Extracted records
BEGIN
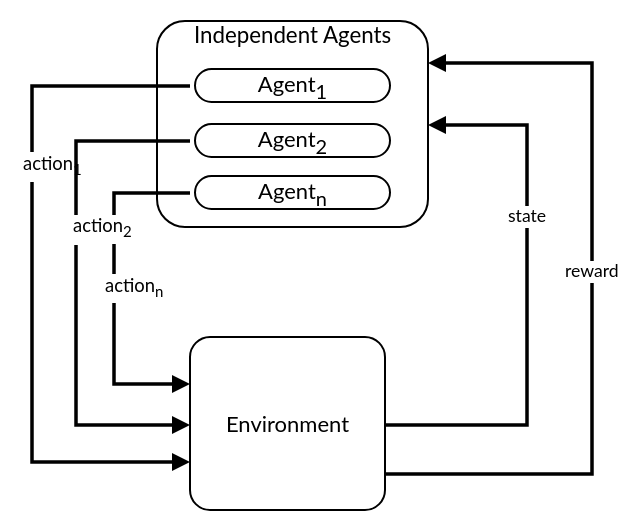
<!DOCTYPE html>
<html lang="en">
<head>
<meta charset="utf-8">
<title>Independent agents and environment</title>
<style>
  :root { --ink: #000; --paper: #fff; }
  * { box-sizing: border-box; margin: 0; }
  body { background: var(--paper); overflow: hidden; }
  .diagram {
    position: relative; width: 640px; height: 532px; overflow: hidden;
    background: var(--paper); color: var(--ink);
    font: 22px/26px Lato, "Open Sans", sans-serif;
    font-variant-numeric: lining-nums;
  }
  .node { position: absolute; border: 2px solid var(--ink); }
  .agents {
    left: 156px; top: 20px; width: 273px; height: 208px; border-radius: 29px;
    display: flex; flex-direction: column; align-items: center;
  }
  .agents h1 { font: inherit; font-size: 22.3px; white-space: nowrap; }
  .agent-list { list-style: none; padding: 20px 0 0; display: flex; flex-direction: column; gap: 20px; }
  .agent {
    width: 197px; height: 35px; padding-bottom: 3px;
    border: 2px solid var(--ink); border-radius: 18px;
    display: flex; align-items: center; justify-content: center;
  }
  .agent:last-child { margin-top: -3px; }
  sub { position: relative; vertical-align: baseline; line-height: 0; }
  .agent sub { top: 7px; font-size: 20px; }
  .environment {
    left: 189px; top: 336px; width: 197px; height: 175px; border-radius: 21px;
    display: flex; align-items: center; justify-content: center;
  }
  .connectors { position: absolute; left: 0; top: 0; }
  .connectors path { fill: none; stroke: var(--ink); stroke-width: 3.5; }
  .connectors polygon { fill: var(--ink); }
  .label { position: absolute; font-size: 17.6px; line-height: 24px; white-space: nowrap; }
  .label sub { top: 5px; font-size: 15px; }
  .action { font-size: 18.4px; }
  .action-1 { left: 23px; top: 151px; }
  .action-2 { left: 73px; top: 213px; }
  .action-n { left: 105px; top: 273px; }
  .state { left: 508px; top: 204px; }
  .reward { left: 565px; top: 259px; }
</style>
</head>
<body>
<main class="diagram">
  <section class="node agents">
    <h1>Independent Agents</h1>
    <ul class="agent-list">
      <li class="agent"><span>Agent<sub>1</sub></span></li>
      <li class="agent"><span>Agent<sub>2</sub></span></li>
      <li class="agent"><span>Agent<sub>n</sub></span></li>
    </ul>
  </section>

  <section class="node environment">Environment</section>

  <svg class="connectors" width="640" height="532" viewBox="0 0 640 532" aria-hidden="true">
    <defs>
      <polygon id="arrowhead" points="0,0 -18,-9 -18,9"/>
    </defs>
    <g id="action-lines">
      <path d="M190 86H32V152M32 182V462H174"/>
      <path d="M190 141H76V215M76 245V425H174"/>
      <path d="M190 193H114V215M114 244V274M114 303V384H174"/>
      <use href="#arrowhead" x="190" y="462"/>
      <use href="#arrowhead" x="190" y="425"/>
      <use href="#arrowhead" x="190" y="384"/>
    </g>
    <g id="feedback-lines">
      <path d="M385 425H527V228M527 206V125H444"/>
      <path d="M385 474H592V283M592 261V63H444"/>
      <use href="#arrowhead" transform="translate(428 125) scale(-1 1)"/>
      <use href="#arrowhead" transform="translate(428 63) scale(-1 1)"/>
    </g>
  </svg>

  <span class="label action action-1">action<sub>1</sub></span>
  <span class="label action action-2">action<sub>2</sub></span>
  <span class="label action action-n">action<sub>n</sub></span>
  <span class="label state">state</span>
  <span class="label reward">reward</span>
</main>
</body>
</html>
END
→ **Description of the task**: What lines above contain the word "solid"? Please copy each one.

→ **Your solution**:
  .node { position: absolute; border: 2px solid var(--ink); }
    border: 2px solid var(--ink); border-radius: 18px;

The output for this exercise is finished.